__TASK DIRECTIONS__:
Your response should consist solely of the records, written out exactly.

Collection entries
↓↓↓

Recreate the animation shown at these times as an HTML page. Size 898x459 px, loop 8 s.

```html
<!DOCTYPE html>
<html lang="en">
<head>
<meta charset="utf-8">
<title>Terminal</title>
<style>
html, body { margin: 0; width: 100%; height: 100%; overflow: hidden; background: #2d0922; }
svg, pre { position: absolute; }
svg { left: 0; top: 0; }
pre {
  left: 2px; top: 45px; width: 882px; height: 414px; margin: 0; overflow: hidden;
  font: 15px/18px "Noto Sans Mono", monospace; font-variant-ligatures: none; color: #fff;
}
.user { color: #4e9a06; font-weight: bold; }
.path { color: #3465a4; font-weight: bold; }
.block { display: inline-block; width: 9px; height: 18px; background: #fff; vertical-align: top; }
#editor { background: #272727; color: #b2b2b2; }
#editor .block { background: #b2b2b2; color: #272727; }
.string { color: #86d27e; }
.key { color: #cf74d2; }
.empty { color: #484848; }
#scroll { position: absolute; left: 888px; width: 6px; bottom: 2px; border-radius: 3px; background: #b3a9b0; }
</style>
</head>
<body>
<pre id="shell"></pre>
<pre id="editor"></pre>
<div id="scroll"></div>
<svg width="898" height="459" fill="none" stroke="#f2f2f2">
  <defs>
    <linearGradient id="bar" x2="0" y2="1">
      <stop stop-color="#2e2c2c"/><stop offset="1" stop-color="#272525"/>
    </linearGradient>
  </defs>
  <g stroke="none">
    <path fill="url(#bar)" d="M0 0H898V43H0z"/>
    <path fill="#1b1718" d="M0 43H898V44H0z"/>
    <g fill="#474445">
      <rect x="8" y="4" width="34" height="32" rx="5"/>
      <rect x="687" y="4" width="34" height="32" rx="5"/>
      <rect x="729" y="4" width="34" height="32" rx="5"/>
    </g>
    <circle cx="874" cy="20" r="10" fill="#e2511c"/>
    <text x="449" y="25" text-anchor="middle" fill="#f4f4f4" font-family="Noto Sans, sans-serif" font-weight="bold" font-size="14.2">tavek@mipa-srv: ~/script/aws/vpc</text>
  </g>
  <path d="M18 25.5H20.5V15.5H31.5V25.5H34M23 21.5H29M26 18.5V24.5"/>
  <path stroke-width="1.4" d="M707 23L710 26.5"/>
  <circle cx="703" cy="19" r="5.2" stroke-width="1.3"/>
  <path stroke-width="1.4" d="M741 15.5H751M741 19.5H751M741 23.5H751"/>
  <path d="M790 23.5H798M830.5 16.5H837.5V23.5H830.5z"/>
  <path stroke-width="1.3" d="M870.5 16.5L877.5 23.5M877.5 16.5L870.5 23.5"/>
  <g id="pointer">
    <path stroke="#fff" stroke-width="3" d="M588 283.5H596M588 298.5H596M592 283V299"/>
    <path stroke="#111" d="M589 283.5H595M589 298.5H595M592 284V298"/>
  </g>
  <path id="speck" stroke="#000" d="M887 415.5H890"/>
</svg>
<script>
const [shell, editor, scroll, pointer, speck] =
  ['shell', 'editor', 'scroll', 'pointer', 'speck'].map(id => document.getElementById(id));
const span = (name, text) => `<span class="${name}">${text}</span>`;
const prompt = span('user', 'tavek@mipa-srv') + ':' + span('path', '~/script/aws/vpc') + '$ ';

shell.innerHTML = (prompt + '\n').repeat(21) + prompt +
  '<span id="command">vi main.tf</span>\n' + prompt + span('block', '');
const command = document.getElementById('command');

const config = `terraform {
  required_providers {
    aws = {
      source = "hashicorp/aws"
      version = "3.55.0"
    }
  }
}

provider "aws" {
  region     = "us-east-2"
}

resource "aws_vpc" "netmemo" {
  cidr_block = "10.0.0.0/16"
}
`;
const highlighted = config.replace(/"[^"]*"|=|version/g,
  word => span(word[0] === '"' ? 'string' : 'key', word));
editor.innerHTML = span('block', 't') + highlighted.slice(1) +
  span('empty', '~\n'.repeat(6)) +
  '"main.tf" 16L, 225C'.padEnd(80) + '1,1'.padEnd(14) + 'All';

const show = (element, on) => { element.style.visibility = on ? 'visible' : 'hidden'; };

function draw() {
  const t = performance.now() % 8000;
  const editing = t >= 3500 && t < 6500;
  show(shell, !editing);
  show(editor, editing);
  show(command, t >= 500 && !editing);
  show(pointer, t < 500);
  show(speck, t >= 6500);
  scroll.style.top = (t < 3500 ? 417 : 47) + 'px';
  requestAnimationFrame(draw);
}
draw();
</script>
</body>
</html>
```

↑↑↑

__ANSWER SPACE__:
Recreate the animation shown at these times as an HTML page. Size 898x459 px, loop 8 s.

```html
<!DOCTYPE html>
<html lang="en">
<head>
<meta charset="utf-8">
<title>Terminal</title>
<style>
html, body { margin: 0; width: 100%; height: 100%; overflow: hidden; background: #2d0922; }
svg, pre { position: absolute; }
svg { left: 0; top: 0; }
pre {
  left: 2px; top: 45px; width: 882px; height: 414px; margin: 0; overflow: hidden;
  font: 15px/18px "Noto Sans Mono", monospace; font-variant-ligatures: none; color: #fff;
}
.user { color: #4e9a06; font-weight: bold; }
.path { color: #3465a4; font-weight: bold; }
.block { display: inline-block; width: 9px; height: 18px; background: #fff; vertical-align: top; }
#editor { background: #272727; color: #b2b2b2; }
#editor .block { background: #b2b2b2; color: #272727; }
.string { color: #86d27e; }
.key { color: #cf74d2; }
.empty { color: #484848; }
#scroll { position: absolute; left: 888px; width: 6px; bottom: 2px; border-radius: 3px; background: #b3a9b0; }
</style>
</head>
<body>
<pre id="shell"></pre>
<pre id="editor"></pre>
<div id="scroll"></div>
<svg width="898" height="459" fill="none" stroke="#f2f2f2">
  <defs>
    <linearGradient id="bar" x2="0" y2="1">
      <stop stop-color="#2e2c2c"/><stop offset="1" stop-color="#272525"/>
    </linearGradient>
  </defs>
  <g stroke="none">
    <path fill="url(#bar)" d="M0 0H898V43H0z"/>
    <path fill="#1b1718" d="M0 43H898V44H0z"/>
    <g fill="#474445">
      <rect x="8" y="4" width="34" height="32" rx="5"/>
      <rect x="687" y="4" width="34" height="32" rx="5"/>
      <rect x="729" y="4" width="34" height="32" rx="5"/>
    </g>
    <circle cx="874" cy="20" r="10" fill="#e2511c"/>
    <text x="449" y="25" text-anchor="middle" fill="#f4f4f4" font-family="Noto Sans, sans-serif" font-weight="bold" font-size="14.2">tavek@mipa-srv: ~/script/aws/vpc</text>
  </g>
  <path d="M18 25.5H20.5V15.5H31.5V25.5H34M23 21.5H29M26 18.5V24.5"/>
  <path stroke-width="1.4" d="M707 23L710 26.5"/>
  <circle cx="703" cy="19" r="5.2" stroke-width="1.3"/>
  <path stroke-width="1.4" d="M741 15.5H751M741 19.5H751M741 23.5H751"/>
  <path d="M790 23.5H798M830.5 16.5H837.5V23.5H830.5z"/>
  <path stroke-width="1.3" d="M870.5 16.5L877.5 23.5M877.5 16.5L870.5 23.5"/>
  <g id="pointer">
    <path stroke="#fff" stroke-width="3" d="M588 283.5H596M588 298.5H596M592 283V299"/>
    <path stroke="#111" d="M589 283.5H595M589 298.5H595M592 284V298"/>
  </g>
  <path id="speck" stroke="#000" d="M887 415.5H890"/>
</svg>
<script>
const [shell, editor, scroll, pointer, speck] =
  ['shell', 'editor', 'scroll', 'pointer', 'speck'].map(id => document.getElementById(id));
const span = (name, text) => `<span class="${name}">${text}</span>`;
const prompt = span('user', 'tavek@mipa-srv') + ':' + span('path', '~/script/aws/vpc') + '$ ';

shell.innerHTML = (prompt + '\n').repeat(21) + prompt +
  '<span id="command">vi main.tf</span>\n' + prompt + span('block', '');
const command = document.getElementById('command');

const config = `terraform {
  required_providers {
    aws = {
      source = "hashicorp/aws"
      version = "3.55.0"
    }
  }
}

provider "aws" {
  region     = "us-east-2"
}

resource "aws_vpc" "netmemo" {
  cidr_block = "10.0.0.0/16"
}
`;
const highlighted = config.replace(/"[^"]*"|=|version/g,
  word => span(word[0] === '"' ? 'string' : 'key', word));
editor.innerHTML = span('block', 't') + highlighted.slice(1) +
  span('empty', '~\n'.repeat(6)) +
  '"main.tf" 16L, 225C'.padEnd(80) + '1,1'.padEnd(14) + 'All';

const show = (element, on) => { element.style.visibility = on ? 'visible' : 'hidden'; };

function draw() {
  const t = performance.now() % 8000;
  const editing = t >= 3500 && t < 6500;
  show(shell, !editing);
  show(editor, editing);
  show(command, t >= 500 && !editing);
  show(pointer, t < 500);
  show(speck, t >= 6500);
  scroll.style.top = (t < 3500 ? 417 : 47) + 'px';
  requestAnimationFrame(draw);
}
draw();
</script>
</body>
</html>
```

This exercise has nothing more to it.